Player G W L SV ERA SO
Rob Dibble 74 10 5 2 2.09 141
Norm Charlton 69 8 3 0 2.93 98
John Franco 60 4 8 32 3.12 60
Tim Birtsas 42 2 2 1 3.75 57
Kent Tekulve 37 0 3 1 5.02 31
Mike Roesler 17 0 1 0 3.96 14
Bob Sebra 15 0 0 1 6.43 14
Rosario Rodríguez 7 1 1 0 4.15 0
Mike Griffin 3 0 0 0 12.46 1

Farm system

See also: Minor League Baseball

Level Team League Manager
AAA Nashville Sounds American Association Frank Lucchesi
AA Chattanooga Lookouts Southern League Jim Tracy
A Cedar Rapids Reds Midwest League Gary Denbo
A Greensboro Hornets South Atlantic League Dave Miley
Rookie GCL Reds Gulf Coast League Sam Mejías
Rookie Billings Mustangs Pioneer League Dave Keller

[13]

References

  1. ^ "Skeeter Barnes Statistics and History". Baseball-Reference.com. Retrieved August 24, 2012.
  2. ^ Rick Mahler Statistics - Baseball-Reference.com
  3. ^ "Rolando Roomes Statistics and History". Baseball-Reference.com.
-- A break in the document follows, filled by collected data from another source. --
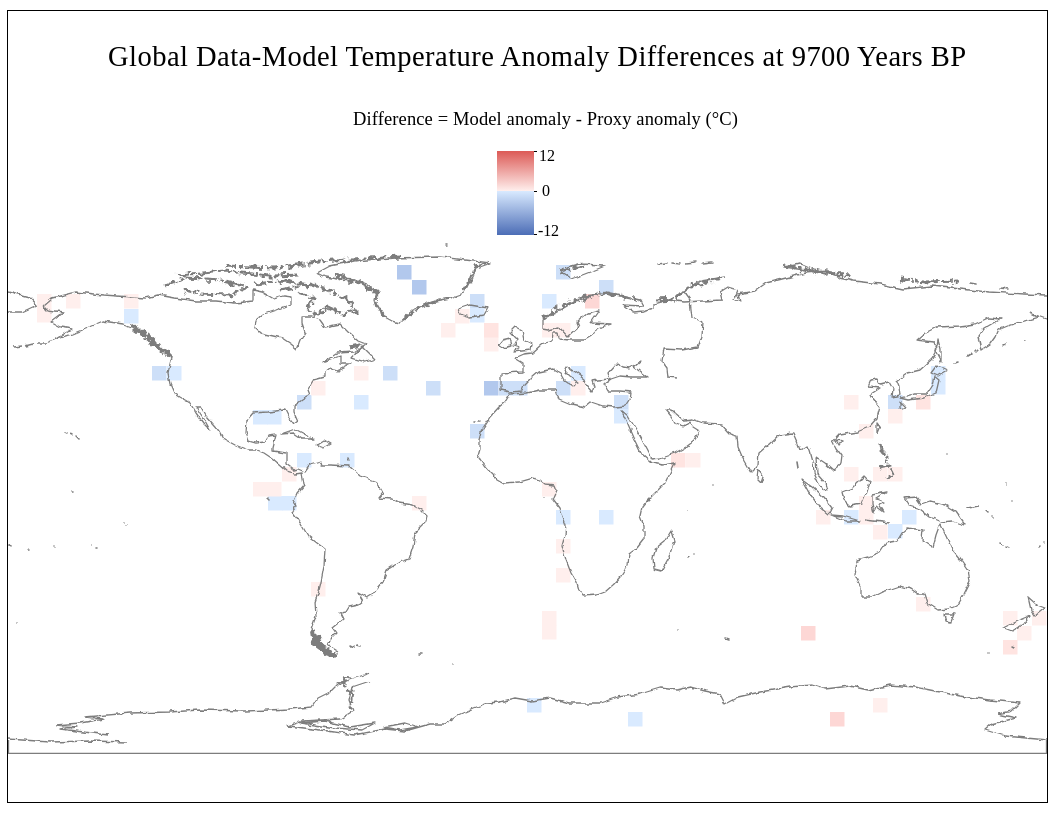
<!DOCTYPE html>
<html lang="en">
<head>
<meta charset="utf-8">
<title>Global Data-Model Temperature Anomaly Differences</title>
<style>
:root{--paper:#fff;--ink:#000;--coast:#7d7d7d;--warm-1:#ffefed;--warm-2:#ffe4e1;--warm-3:#fdd7d5;--warm-max:#dc5a56;--cool-1:#d9eaff;--cool-2:#cddff8;--cool-3:#b2c8ed;--cool-max:#4c6db6}
html,body{margin:0;background:var(--paper);overflow:hidden}
svg{display:block}
text{font-family:"Liberation Serif","TeX Gyre Pagella",serif;fill:var(--ink)}
.title{font-size:28.5px}
.subtitle{font-size:18.5px}
.scale-label{font-size:16px}
.frame{fill:none;stroke:var(--ink)}
.tick{stroke:var(--ink)}
.coast{fill:none;stroke:var(--coast);stroke-width:1.3;stroke-linejoin:round}
.fjords{fill:none;stroke:var(--coast);stroke-width:3;stroke-linejoin:round;stroke-dasharray:12 2 5 2 18 2}
.fjords .dense{stroke-width:6;stroke-dasharray:none}
.islets{fill:none;stroke:var(--coast);stroke-width:1.6;stroke-linecap:round}
.w1{fill:var(--warm-1)}.w2{fill:var(--warm-2)}.w3{fill:var(--warm-3)}
.c1{fill:var(--cool-1)}.c2{fill:var(--cool-2)}.c3{fill:var(--cool-3)}
</style>
</head>
<body>
<svg width="1056" height="816" viewBox="0 0 1056 816">
<defs>
<rect id="cell" width="14.5" height="14.5"/>
<linearGradient id="warm-scale" x2="0" y2="1"><stop stop-color="var(--warm-max)"/><stop offset="1" stop-color="var(--warm-1)"/></linearGradient>
<linearGradient id="cool-scale" x2="0" y2="1"><stop stop-color="var(--cool-1)"/><stop offset="1" stop-color="var(--cool-max)"/></linearGradient>
<filter id="shoreline" filterUnits="userSpaceOnUse" x="0" y="240" width="1056" height="520" color-interpolation-filters="sRGB"><feTurbulence type="fractalNoise" baseFrequency=".13" numOctaves="2" seed="4"/><feDisplacementMap in="SourceGraphic" scale="5" xChannelSelector="R" yChannelSelector="G"/></filter>
<filter id="broken" filterUnits="userSpaceOnUse" x="0" y="240" width="1056" height="520" color-interpolation-filters="sRGB"><feTurbulence type="fractalNoise" baseFrequency=".17" numOctaves="2" seed="9"/><feDisplacementMap in="SourceGraphic" scale="9" xChannelSelector="R" yChannelSelector="G"/></filter>
<clipPath id="map-area"><rect x="8" y="240" width="1039" height="514"/></clipPath>
</defs>

<rect width="1056" height="816" fill="var(--paper)"/>

<g id="heading">
<text class="title" x="108" y="66" textLength="858">Global Data-Model Temperature Anomaly Differences at 9700 Years BP</text>
<text class="subtitle" x="353" y="125" textLength="385">Difference = Model anomaly - Proxy anomaly (°C)</text>
</g>

<g id="legend">
<rect x="497" y="151" width="37" height="40" fill="url(#warm-scale)"/>
<rect x="497" y="191" width="37" height="44" fill="url(#cool-scale)"/>
<path class="tick" d="M534 151.5h3M534 191.5h3M534 234.5h3"/>
<text class="scale-label" x="539" y="161">12</text>
<text class="scale-label" x="542" y="196">0</text>
<text class="scale-label" x="538" y="236" textLength="21">-12</text>
</g>

<g id="anomaly-cells">
<g class="c3"><use href="#cell" x="397" y="265"/><use href="#cell" x="412" y="280"/><use href="#cell" x="484" y="381"/></g>
<g class="c2"><use href="#cell" x="426" y="381"/><use href="#cell" x="470" y="294"/><use href="#cell" x="556" y="265"/><use href="#cell" x="599" y="280"/><use href="#cell" x="152" y="366"/><use href="#cell" x="383" y="366"/><use href="#cell" x="297" y="395"/><use href="#cell" x="470" y="424"/><use href="#cell" x="614" y="395"/><use href="#cell" x="499" y="381"/><use href="#cell" x="513" y="381"/><use href="#cell" x="556" y="381"/><use href="#cell" x="888" y="395"/></g>
<g class="c1"><use href="#cell" x="542" y="294"/><use href="#cell" x="470" y="308"/><use href="#cell" x="124" y="309"/><use href="#cell" x="167" y="366"/><use href="#cell" x="354" y="395"/><use href="#cell" x="253" y="410"/><use href="#cell" x="267" y="410"/><use href="#cell" x="297" y="453"/><use href="#cell" x="340" y="453"/><use href="#cell" x="268" y="496"/><use href="#cell" x="282" y="496"/><use href="#cell" x="571" y="366"/><use href="#cell" x="614" y="409"/><use href="#cell" x="556" y="510"/><use href="#cell" x="599" y="510"/><use href="#cell" x="931" y="366"/><use href="#cell" x="931" y="380"/><use href="#cell" x="844" y="510"/><use href="#cell" x="902" y="510"/><use href="#cell" x="888" y="524"/><use href="#cell" x="527" y="698"/><use href="#cell" x="628" y="712"/></g>
<g class="w1"><use href="#cell" x="37" y="294"/><use href="#cell" x="37" y="308"/><use href="#cell" x="66" y="294"/><use href="#cell" x="124" y="294"/><use href="#cell" x="354" y="366"/><use href="#cell" x="311" y="381"/><use href="#cell" x="441" y="323"/><use href="#cell" x="455" y="309"/><use href="#cell" x="484" y="337"/><use href="#cell" x="542" y="323"/><use href="#cell" x="556" y="323"/><use href="#cell" x="571" y="381"/><use href="#cell" x="282" y="467"/><use href="#cell" x="253" y="482"/><use href="#cell" x="267" y="482"/><use href="#cell" x="412" y="496"/><use href="#cell" x="311" y="582"/><use href="#cell" x="542" y="482"/><use href="#cell" x="556" y="539"/><use href="#cell" x="556" y="568"/><use href="#cell" x="542" y="611"/><use href="#cell" x="542" y="625"/><use href="#cell" x="686" y="453"/><use href="#cell" x="844" y="395"/><use href="#cell" x="888" y="409"/><use href="#cell" x="859" y="424"/><use href="#cell" x="844" y="467"/><use href="#cell" x="873" y="467"/><use href="#cell" x="888" y="467"/><use href="#cell" x="859" y="496"/><use href="#cell" x="859" y="510"/><use href="#cell" x="816" y="510"/><use href="#cell" x="873" y="525"/><use href="#cell" x="916" y="597"/><use href="#cell" x="1003" y="611"/><use href="#cell" x="1032" y="611"/><use href="#cell" x="1017" y="626"/><use href="#cell" x="873" y="698"/></g>
<g class="w2"><use href="#cell" x="484" y="323"/><use href="#cell" x="671" y="453"/><use href="#cell" x="916" y="395"/><use href="#cell" x="1003" y="640"/></g>
<g class="w3"><use href="#cell" x="585" y="294"/><use href="#cell" x="801" y="626"/><use href="#cell" x="830" y="712"/></g>
</g>

<g id="world-map" clip-path="url(#map-area)">
<g class="coast" filter="url(#shoreline)">
<path id="americas-east" d="M43 306L52 298 76 292 104 295 131 297 145 298 158 295 175 298 196 301 216 301 235 303 253 301 253 290 262 292 274 299 284 296 291 297 291 304 276 310 264 314 256 321 255 328 260 333 282 338 291 344 297 349 300 341 305 333 302 324 302 317 312 317 320 320 325 327 340 324 349 333 358 341 366 344 354 352 337 353 323 362 340 356 340 364 351 364 337 371 330 368 325 372 325 377 314 380 308 390 310 395 302 400 294 406 294 412 298 421 294 424 288 416 285 410 268 412 253 413 247 420 246 433 249 441 256 443 265 442 268 436 276 435 273 447 273 451 286 453 286 464 294 470 298 469 305 472 310 465 320 462 321 465 331 465 349 466 360 476 377 482 383 493 379 498 392 499 400 503 412 505 421 510 427 516 426 522 415 533 413 547 409 559 398 563 387 570 383 582 372 595 367 598 358 593 363 602 359 605 349 607 346 612 340 613 343 619 333 627 337 633 328 642 330 647 338 652"/>
<path id="americas-west" d="M317 639L311 630 316 616 315 602 319 590 321 582 324 566 325 549 317 543 308 536 301 524 292 512 297 505 294 500 297 493 304 485 302 473 295 474 288 472 279 464 273 459 264 453 256 450 248 450 235 445 224 439 220 432 213 424 206 416 201 407 196 407 204 419 210 430 204 424 196 413 190 403 180 397 174 393 170 384 168 374 170 364 172 356 158 347 141 330 123 324 103 321 89 327 72 334 54 340 72 329 60 327 51 322 63 313 48 311 43 306"/>
<path id="bering-shore" d="M8 291L30 297 37 305 22 312 8 312"/>
<path id="greenland" d="M317 273L330 266 354 261 390 258 441 257 490 263 476 268 470 281 464 293 450 298 435 301 412 310 406 318 400 323 392 321 383 316 377 307 375 300 377 293 366 284 355 280 337 279 325 277Z"/>
<path id="eurasia-africa" d="M1047 295L1025 294 989 292 960 289 932 286 903 289 880 284 854 281 840 278 828 271 805 273 790 277 766 283 755 291 738 294 740 302 734 299 738 290 728 287 720 292 722 300 703 301 683 302 668 300 654 304 654 309 643 312 634 313 623 305 643 306 640 300 608 293 585 296 574 302 562 309 552 315 542 319 542 329 548 330 559 327 568 337 579 327 577 322 588 313 600 310 591 323 611 324 597 328 595 334 585 340 570 340 559 339 558 333 553 333 552 341 542 344 532 353 524 354 515 358 523 363 523 372 501 373 501 390 510 392 522 391 524 386 532 378 539 372 553 369 560 373 564 380 574 387 576 382 579 382 570 376 564 370 566 366 573 371 584 379 586 385 592 392 594 387 592 381 597 380 610 379 608 373 617 363 623 367 629 368 640 362 634 367 647 377 631 377 620 376 611 379 604 384 608 391 620 391 631 392 630 400 626 406 614 407 603 406 591 402 585 407 571 404 559 399 556 390 540 390 527 393 510 394 505 402 499 407 490 417 483 428 480 439 480 449 478 456 484 465 490 472 497 479 504 483 519 482 533 478 540 480 545 484 555 485 557 490 553 499 560 508 566 525 565 535 562 546 566 560 571 573 577 583 579 590 583 596 597 595 605 592 614 584 621 576 628 565 629 554 637 548 644 539 644 526 640 516 642 507 646 502 655 493 666 482 675 463 663 465 652 463 641 453 634 439 624 416 621 410 628 416 640 436 652 459 660 458 675 453 686 447 694 441 700 432 692 427 689 422 684 427 676 424 671 416 666 410 672 410 683 420 692 419 703 423 721 424 730 434 737 436 738 447 744 461 751 473 758 466 759 453 768 445 779 435 793 433 797 442 800 450 806 446 810 450 813 461 814 473 818 482 822 489 827 491 825 483 817 474 816 457 825 463 833 470 841 464 842 456 836 448 833 442 839 435 857 432 869 427 877 418 880 407 873 398 871 394 880 388 868 387 871 380 877 379 880 384 889 382 893 389 892 397 900 395 899 386 897 381 908 373 920 370 932 359 937 350 934 342 917 340 925 333 937 327 960 326 975 324 988 318 1001 319 984 329 978 337 981 350 990 344 995 337 998 330 1010 325 1024 321 1038 317 1030 313 1047 319"/>
<path id="caspian-shore" d="M725 277L700 281 684 292 690 300 692 318 703 322 702 336 698 347 682 350 664 349 662 361 667 368 668 377 677 378"/>
<path id="australia" d="M857 560L855 575 861 588 861 597 872 597 882 592 900 586 911 589 918 594 924 594 927 603 938 610 949 609 956 606 963 595 970 581 968 570 961 560 952 549 946 536 940 524 936 535 933 547 922 540 923 530 908 528 902 533 897 541 886 543 880 552 868 557ZM944 614L954 614 951 622 946 621Z"/>
<path id="antarctica" d="M8 739L50 742 90 741 128 742M108 735L60 729 76 727 56 725 80 723 104 719 85 717 130 713 170 712 200 710 245 711 290 709 312 707 318 698 330 692 338 684 352 679 370 673M370 681L352 687 349 700 353 711 340 719 303 721 288 726 320 730 355 735 385 729 405 731 430 724 445 724 458 715 474 708 487 703 500 702 515 698 532 701 550 698 570 703 600 703 618 697 640 694 660 688 677 690 690 687 705 691 720 694 725 704 738 697 760 692 790 687 812 685 825 689 850 686 868 690 890 685 915 687 940 692 960 696 990 700 1020 703 1012 711 998 714 1016 718 992 724 985 730 1005 736 1047 740M300 723L325 721 350 727 375 723 362 730 335 728ZM384 727L405 723 418 727 400 730Z"/>
<path id="northern-islands" d="M502 348L512 346 510 338 502 340 498 345ZM513 352L531 350 532 344 524 340 522 331 515 327 510 332 517 339 514 345 520 347ZM458 309L470 305 488 308 484 315 470 317 460 314ZM352 358L362 346 375 359 366 362ZM560 270L578 265 605 266 590 272 572 279ZM784 267L800 263 826 274 806 270Z"/>
<path id="tropical-islands" d="M281 434L295 429 308 436 314 439 302 439 293 433ZM316 445L324 440 331 444 324 448ZM758 470L763 476 761 482 757 478ZM671 531L674 541 668 560 662 571 654 569 653 558 656 548 665 541ZM802 480L812 487 824 498 832 508 829 514 818 505 808 491ZM831 515L843 516 860 521 846 521ZM842 492L852 488 864 476 870 482 867 492 862 504 850 506 844 500ZM872 495L887 492 876 499 884 502 879 504 884 512 876 506 874 512 872 504ZM905 498L916 497 921 504 930 501 945 505 955 511 965 525 952 521 942 522 930 517 920 509 910 506ZM836 440L842 441 839 445ZM877 423L880 427 877 434ZM967 508L979 506M865 520L890 523"/>
<path id="pacific-arcs" d="M900 398L914 394 926 394 932 385 934 376 939 380 936 393 924 398 908 400ZM900 402L905 407 900 409ZM931 373L937 365 948 370 938 376ZM938 339L941 350 941 362 936 352ZM1028 597L1037 605 1045 608 1035 616 1031 610ZM1030 616L1024 624 1012 631 1004 628 1018 621Z"/>
<path id="aleutian-arc" d="M54 340L46 343 37 343M33 344L25 346M22 346L14 347"/>
</g>
<g class="fjords" filter="url(#broken)">
<path id="arctic-archipelago" d="M165 286L185 278 220 280 248 287 230 295 200 294 184 290M178 275L225 271 270 276 300 275M225 266L275 268 318 262 400 257M255 284L285 281 310 285M280 290L310 284 330 291 348 300 357 311 343 314 328 307 318 315 306 309 314 299 298 293"/>
<path id="greenland-fjords" d="M335 276L360 283 377 292 376 305 386 317M486 263L475 266 470 280 462 292M404 318L418 308 440 300"/>
<path id="pacific-fjords" d="M130 324L148 336 158 345 170 355M134 328L150 341 166 355M350 347L364 344"/>
<path class="dense" d="M313 631L315 644 326 652 336 655M316 636L322 648 331 652"/>
<path id="antarctic-peninsula" d="M350 677L340 684 352 691 350 709"/>
<path id="nordic-arctic" d="M543 318L556 309 574 300 606 293 640 300M655 300L676 299 688 287 722 278M584 265L560 272M784 266L820 272 850 276M900 279L925 282 960 281"/>
<path id="philippines" d="M881 442L882 452 888 457 885 464M879 468L889 466 893 476 887 479"/>
</g>
<g class="islets" filter="url(#shoreline)">
<path id="polar-islets" d="M658 264L666 263M672 263l8 1M686 263l10-1M702 263l10-1M970 283l6 1M1000 288l8 1M446 245h1M968 356l3-2M976 352l2-2M955 363l3-1"/>
<path id="ocean-islets" d="M65 433l2 1M71 434l2 1M77 437l2 2M73 491h1M124 522h0M127 524h0M9 545l1 2M29 550h1M54 546h0M91 545h0M96 547h1M18 623h0M419 653h3M452 665h0M726 638l3 1M678 630h0M687 510h0M688 557l1-1M694 555h0M713 485h0M348 458l1 3M267 498l2 2M474 421h1M478 422h1M796 462l1 6M1006 484h0M1012 502h0M947 454h0M986 511l2 2M992 516l2 2M1001 542l3 3M1007 547l2 1M1039 548l1-1M1043 543h0M1012 646l2 1M988 653h0M1004 345l2-1M1024 341h1M544 497h0"/>
<path id="falklands" d="M350 645l4 2M356 645l4 1"/>
</g>
<path class="coast" d="M8.5 740V753.5H1046.5V740"/>
</g>

<rect class="frame" x="7.5" y="10.5" width="1040" height="792"/>
</svg>
</body>
</html>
Retrieved August 24, 2012.
  4. ^ a b Manny Trillo Statistics - Baseball-Reference.com
  5. ^ "Joel Youngblood Statistics and History". Baseball-Reference.com. Retrieved August 24, 2012.
  6. ^ a b Ken Griffey Statistics - Baseball-Reference.com
  7. ^ "Randy St. Claire Statistics and History". Baseball-Reference.com. Retrieved August 24, 2012.
  8. ^ Tim Leary Statistics - Baseball-Reference.com
  9. ^ a b "Thursday, August 3, 1989 12:35, Riverfront Stadium". Baseball-Reference.com. Retrieved July 21, 2010.
  10. ^ a b "The Big Inning Reds Get Record 16 Hits, Score 14 Runs in the First". Los Angeles Times. August 4, 1989. Retrieved July 21, 2010.
  11. ^ DowdReport.com - John M. Dowd
  12. ^ "Archived copy". www.baseball1.com. Archived from the original on January 7, 2006. Retrieved January 17, 2022.((cite web)): CS1 maint: archived copy as title (link)
  13. ^ Johnson, Lloyd, and Wolff, Miles, ed., The Encyclopedia of Minor League Baseball, 3rd edition. Durham, North Carolina: Baseball America, 2007